** Opening Input for this task block **
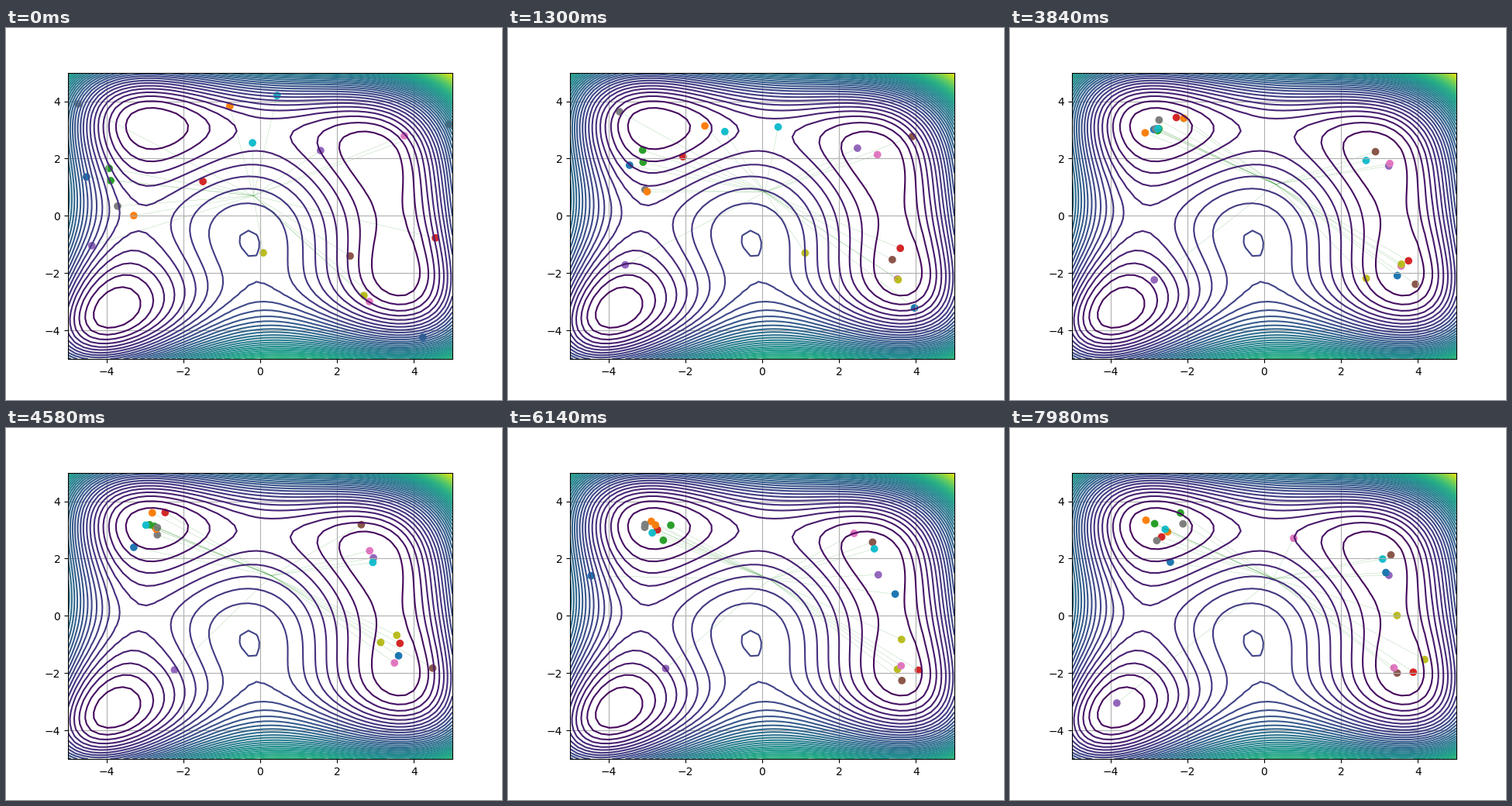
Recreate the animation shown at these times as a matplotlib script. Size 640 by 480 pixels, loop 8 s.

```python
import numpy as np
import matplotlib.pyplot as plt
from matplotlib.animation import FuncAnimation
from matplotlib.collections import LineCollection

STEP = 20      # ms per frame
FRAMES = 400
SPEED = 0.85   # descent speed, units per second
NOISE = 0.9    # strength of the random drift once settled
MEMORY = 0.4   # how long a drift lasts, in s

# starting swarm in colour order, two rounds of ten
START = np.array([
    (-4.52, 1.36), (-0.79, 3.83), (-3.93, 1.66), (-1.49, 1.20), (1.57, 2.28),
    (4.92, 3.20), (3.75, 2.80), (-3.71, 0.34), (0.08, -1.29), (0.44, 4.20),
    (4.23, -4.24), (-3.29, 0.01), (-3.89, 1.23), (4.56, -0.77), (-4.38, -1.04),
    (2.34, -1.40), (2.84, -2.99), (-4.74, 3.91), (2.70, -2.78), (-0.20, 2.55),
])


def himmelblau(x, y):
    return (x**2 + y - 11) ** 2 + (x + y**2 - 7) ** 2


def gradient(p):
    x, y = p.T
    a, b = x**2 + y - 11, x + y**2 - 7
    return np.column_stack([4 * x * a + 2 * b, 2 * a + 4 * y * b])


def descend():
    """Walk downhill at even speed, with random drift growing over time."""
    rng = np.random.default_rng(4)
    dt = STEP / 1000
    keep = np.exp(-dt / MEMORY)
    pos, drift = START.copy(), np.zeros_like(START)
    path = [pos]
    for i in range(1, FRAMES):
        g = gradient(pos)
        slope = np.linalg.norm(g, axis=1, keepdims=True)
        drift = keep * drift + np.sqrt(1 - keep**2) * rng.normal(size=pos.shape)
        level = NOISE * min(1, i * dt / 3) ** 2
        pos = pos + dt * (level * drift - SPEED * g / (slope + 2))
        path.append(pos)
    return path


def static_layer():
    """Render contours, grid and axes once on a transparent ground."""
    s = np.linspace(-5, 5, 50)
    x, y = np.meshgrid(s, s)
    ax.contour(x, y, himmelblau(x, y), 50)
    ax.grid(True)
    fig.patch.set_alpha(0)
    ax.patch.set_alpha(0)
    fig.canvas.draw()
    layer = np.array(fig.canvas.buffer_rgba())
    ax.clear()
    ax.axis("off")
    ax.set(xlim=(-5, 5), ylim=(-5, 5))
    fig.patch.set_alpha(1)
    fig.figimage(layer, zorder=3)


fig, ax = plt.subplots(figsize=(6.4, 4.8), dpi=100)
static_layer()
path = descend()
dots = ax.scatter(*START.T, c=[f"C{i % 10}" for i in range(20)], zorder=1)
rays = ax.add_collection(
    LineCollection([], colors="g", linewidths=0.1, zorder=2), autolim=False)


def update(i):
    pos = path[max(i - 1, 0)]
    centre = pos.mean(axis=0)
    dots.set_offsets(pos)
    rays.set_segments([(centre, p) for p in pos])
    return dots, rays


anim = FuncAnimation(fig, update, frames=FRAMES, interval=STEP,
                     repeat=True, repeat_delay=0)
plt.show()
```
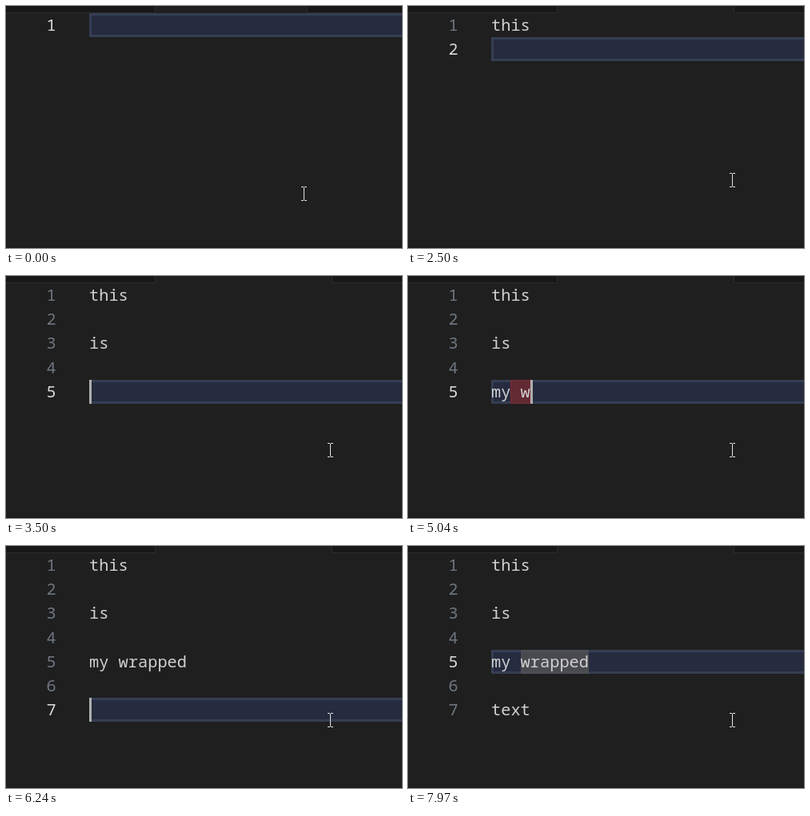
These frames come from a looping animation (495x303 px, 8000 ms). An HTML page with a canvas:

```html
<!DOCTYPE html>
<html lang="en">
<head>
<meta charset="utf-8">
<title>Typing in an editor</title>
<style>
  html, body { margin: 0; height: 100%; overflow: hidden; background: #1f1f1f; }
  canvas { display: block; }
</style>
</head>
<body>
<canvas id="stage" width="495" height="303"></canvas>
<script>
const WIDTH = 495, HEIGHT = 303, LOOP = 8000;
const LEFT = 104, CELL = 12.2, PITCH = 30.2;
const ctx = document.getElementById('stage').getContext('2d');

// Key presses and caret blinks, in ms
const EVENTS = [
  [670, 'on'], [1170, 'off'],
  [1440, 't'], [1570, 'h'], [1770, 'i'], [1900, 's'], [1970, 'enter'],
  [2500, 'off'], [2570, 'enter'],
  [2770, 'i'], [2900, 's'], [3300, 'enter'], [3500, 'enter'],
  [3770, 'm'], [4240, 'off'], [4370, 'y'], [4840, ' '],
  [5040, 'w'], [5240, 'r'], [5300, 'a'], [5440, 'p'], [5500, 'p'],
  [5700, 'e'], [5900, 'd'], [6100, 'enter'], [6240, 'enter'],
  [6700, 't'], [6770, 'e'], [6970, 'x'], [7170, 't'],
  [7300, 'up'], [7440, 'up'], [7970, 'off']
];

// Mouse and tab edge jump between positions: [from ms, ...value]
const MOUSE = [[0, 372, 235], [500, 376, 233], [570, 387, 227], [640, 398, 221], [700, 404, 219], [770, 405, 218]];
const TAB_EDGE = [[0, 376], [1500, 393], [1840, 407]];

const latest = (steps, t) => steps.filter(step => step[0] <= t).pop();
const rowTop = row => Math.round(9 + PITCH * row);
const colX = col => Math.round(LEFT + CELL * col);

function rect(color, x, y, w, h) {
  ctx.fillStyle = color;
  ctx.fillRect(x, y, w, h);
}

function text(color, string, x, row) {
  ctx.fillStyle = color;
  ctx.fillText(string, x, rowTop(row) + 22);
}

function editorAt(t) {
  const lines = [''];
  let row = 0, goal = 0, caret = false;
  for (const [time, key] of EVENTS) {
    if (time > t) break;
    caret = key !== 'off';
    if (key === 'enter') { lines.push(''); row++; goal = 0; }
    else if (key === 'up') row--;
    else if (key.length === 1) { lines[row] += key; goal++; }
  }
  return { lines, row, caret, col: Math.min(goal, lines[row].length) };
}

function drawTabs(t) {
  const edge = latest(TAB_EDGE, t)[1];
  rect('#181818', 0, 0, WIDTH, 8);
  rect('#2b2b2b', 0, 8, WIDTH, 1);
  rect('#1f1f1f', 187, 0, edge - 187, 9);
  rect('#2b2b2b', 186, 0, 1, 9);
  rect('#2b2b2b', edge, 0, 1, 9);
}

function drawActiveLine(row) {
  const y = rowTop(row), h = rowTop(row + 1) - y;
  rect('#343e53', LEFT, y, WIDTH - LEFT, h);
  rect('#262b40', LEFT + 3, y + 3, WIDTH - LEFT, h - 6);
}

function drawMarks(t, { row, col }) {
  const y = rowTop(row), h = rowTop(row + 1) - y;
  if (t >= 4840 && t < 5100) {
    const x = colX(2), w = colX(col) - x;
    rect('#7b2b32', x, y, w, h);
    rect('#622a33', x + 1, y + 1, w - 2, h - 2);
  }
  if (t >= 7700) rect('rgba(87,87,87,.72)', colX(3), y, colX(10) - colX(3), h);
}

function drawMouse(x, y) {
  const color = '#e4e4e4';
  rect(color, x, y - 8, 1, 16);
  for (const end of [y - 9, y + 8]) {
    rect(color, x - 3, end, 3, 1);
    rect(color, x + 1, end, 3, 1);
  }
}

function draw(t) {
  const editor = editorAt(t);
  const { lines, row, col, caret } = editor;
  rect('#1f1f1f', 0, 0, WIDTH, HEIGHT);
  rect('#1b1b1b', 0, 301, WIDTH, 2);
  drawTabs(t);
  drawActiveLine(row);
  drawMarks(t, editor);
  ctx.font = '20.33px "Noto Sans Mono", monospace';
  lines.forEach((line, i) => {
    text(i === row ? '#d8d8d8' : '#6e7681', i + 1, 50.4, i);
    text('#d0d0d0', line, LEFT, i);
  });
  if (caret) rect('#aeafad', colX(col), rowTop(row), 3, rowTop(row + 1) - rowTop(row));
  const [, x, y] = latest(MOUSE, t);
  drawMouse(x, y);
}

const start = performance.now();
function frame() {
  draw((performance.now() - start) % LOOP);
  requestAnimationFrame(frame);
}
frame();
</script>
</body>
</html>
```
** Closing Input for this task block **
Work to be completed
All of the entries, apart from the pictures, must be returned exactly.

The answer
Recreate the animation shown at these times as a matplotlib script. Size 640 by 480 pixels, loop 8 s.

```python
import numpy as np
import matplotlib.pyplot as plt
from matplotlib.animation import FuncAnimation
from matplotlib.collections import LineCollection

STEP = 20      # ms per frame
FRAMES = 400
SPEED = 0.85   # descent speed, units per second
NOISE = 0.9    # strength of the random drift once settled
MEMORY = 0.4   # how long a drift lasts, in s

# starting swarm in colour order, two rounds of ten
START = np.array([
    (-4.52, 1.36), (-0.79, 3.83), (-3.93, 1.66), (-1.49, 1.20), (1.57, 2.28),
    (4.92, 3.20), (3.75, 2.80), (-3.71, 0.34), (0.08, -1.29), (0.44, 4.20),
    (4.23, -4.24), (-3.29, 0.01), (-3.89, 1.23), (4.56, -0.77), (-4.38, -1.04),
    (2.34, -1.40), (2.84, -2.99), (-4.74, 3.91), (2.70, -2.78), (-0.20, 2.55),
])


def himmelblau(x, y):
    return (x**2 + y - 11) ** 2 + (x + y**2 - 7) ** 2


def gradient(p):
    x, y = p.T
    a, b = x**2 + y - 11, x + y**2 - 7
    return np.column_stack([4 * x * a + 2 * b, 2 * a + 4 * y * b])


def descend():
    """Walk downhill at even speed, with random drift growing over time."""
    rng = np.random.default_rng(4)
    dt = STEP / 1000
    keep = np.exp(-dt / MEMORY)
    pos, drift = START.copy(), np.zeros_like(START)
    path = [pos]
    for i in range(1, FRAMES):
        g = gradient(pos)
        slope = np.linalg.norm(g, axis=1, keepdims=True)
        drift = keep * drift + np.sqrt(1 - keep**2) * rng.normal(size=pos.shape)
        level = NOISE * min(1, i * dt / 3) ** 2
        pos = pos + dt * (level * drift - SPEED * g / (slope + 2))
        path.append(pos)
    return path


def static_layer():
    """Render contours, grid and axes once on a transparent ground."""
    s = np.linspace(-5, 5, 50)
    x, y = np.meshgrid(s, s)
    ax.contour(x, y, himmelblau(x, y), 50)
    ax.grid(True)
    fig.patch.set_alpha(0)
    ax.patch.set_alpha(0)
    fig.canvas.draw()
    layer = np.array(fig.canvas.buffer_rgba())
    ax.clear()
    ax.axis("off")
    ax.set(xlim=(-5, 5), ylim=(-5, 5))
    fig.patch.set_alpha(1)
    fig.figimage(layer, zorder=3)


fig, ax = plt.subplots(figsize=(6.4, 4.8), dpi=100)
static_layer()
path = descend()
dots = ax.scatter(*START.T, c=[f"C{i % 10}" for i in range(20)], zorder=1)
rays = ax.add_collection(
    LineCollection([], colors="g", linewidths=0.1, zorder=2), autolim=False)


def update(i):
    pos = path[max(i - 1, 0)]
    centre = pos.mean(axis=0)
    dots.set_offsets(pos)
    rays.set_segments([(centre, p) for p in pos])
    return dots, rays


anim = FuncAnimation(fig, update, frames=FRAMES, interval=STEP,
                     repeat=True, repeat_delay=0)
plt.show()
```
These frames come from a looping animation (495x303 px, 8000 ms). An HTML page with a canvas:

```html
<!DOCTYPE html>
<html lang="en">
<head>
<meta charset="utf-8">
<title>Typing in an editor</title>
<style>
  html, body { margin: 0; height: 100%; overflow: hidden; background: #1f1f1f; }
  canvas { display: block; }
</style>
</head>
<body>
<canvas id="stage" width="495" height="303"></canvas>
<script>
const WIDTH = 495, HEIGHT = 303, LOOP = 8000;
const LEFT = 104, CELL = 12.2, PITCH = 30.2;
const ctx = document.getElementById('stage').getContext('2d');

// Key presses and caret blinks, in ms
const EVENTS = [
  [670, 'on'], [1170, 'off'],
  [1440, 't'], [1570, 'h'], [1770, 'i'], [1900, 's'], [1970, 'enter'],
  [2500, 'off'], [2570, 'enter'],
  [2770, 'i'], [2900, 's'], [3300, 'enter'], [3500, 'enter'],
  [3770, 'm'], [4240, 'off'], [4370, 'y'], [4840, ' '],
  [5040, 'w'], [5240, 'r'], [5300, 'a'], [5440, 'p'], [5500, 'p'],
  [5700, 'e'], [5900, 'd'], [6100, 'enter'], [6240, 'enter'],
  [6700, 't'], [6770, 'e'], [6970, 'x'], [7170, 't'],
  [7300, 'up'], [7440, 'up'], [7970, 'off']
];

// Mouse and tab edge jump between positions: [from ms, ...value]
const MOUSE = [[0, 372, 235], [500, 376, 233], [570, 387, 227], [640, 398, 221], [700, 404, 219], [770, 405, 218]];
const TAB_EDGE = [[0, 376], [1500, 393], [1840, 407]];

const latest = (steps, t) => steps.filter(step => step[0] <= t).pop();
const rowTop = row => Math.round(9 + PITCH * row);
const colX = col => Math.round(LEFT + CELL * col);

function rect(color, x, y, w, h) {
  ctx.fillStyle = color;
  ctx.fillRect(x, y, w, h);
}

function text(color, string, x, row) {
  ctx.fillStyle = color;
  ctx.fillText(string, x, rowTop(row) + 22);
}

function editorAt(t) {
  const lines = [''];
  let row = 0, goal = 0, caret = false;
  for (const [time, key] of EVENTS) {
    if (time > t) break;
    caret = key !== 'off';
    if (key === 'enter') { lines.push(''); row++; goal = 0; }
    else if (key === 'up') row--;
    else if (key.length === 1) { lines[row] += key; goal++; }
  }
  return { lines, row, caret, col: Math.min(goal, lines[row].length) };
}

function drawTabs(t) {
  const edge = latest(TAB_EDGE, t)[1];
  rect('#181818', 0, 0, WIDTH, 8);
  rect('#2b2b2b', 0, 8, WIDTH, 1);
  rect('#1f1f1f', 187, 0, edge - 187, 9);
  rect('#2b2b2b', 186, 0, 1, 9);
  rect('#2b2b2b', edge, 0, 1, 9);
}

function drawActiveLine(row) {
  const y = rowTop(row), h = rowTop(row + 1) - y;
  rect('#343e53', LEFT, y, WIDTH - LEFT, h);
  rect('#262b40', LEFT + 3, y + 3, WIDTH - LEFT, h - 6);
}

function drawMarks(t, { row, col }) {
  const y = rowTop(row), h = rowTop(row + 1) - y;
  if (t >= 4840 && t < 5100) {
    const x = colX(2), w = colX(col) - x;
    rect('#7b2b32', x, y, w, h);
    rect('#622a33', x + 1, y + 1, w - 2, h - 2);
  }
  if (t >= 7700) rect('rgba(87,87,87,.72)', colX(3), y, colX(10) - colX(3), h);
}

function drawMouse(x, y) {
  const color = '#e4e4e4';
  rect(color, x, y - 8, 1, 16);
  for (const end of [y - 9, y + 8]) {
    rect(color, x - 3, end, 3, 1);
    rect(color, x + 1, end, 3, 1);
  }
}

function draw(t) {
  const editor = editorAt(t);
  const { lines, row, col, caret } = editor;
  rect('#1f1f1f', 0, 0, WIDTH, HEIGHT);
  rect('#1b1b1b', 0, 301, WIDTH, 2);
  drawTabs(t);
  drawActiveLine(row);
  drawMarks(t, editor);
  ctx.font = '20.33px "Noto Sans Mono", monospace';
  lines.forEach((line, i) => {
    text(i === row ? '#d8d8d8' : '#6e7681', i + 1, 50.4, i);
    text('#d0d0d0', line, LEFT, i);
  });
  if (caret) rect('#aeafad', colX(col), rowTop(row), 3, rowTop(row + 1) - rowTop(row));
  const [, x, y] = latest(MOUSE, t);
  drawMouse(x, y);
}

const start = performance.now();
function frame() {
  draw((performance.now() - start) % LOOP);
  requestAnimationFrame(frame);
}
frame();
</script>
</body>
</html>
```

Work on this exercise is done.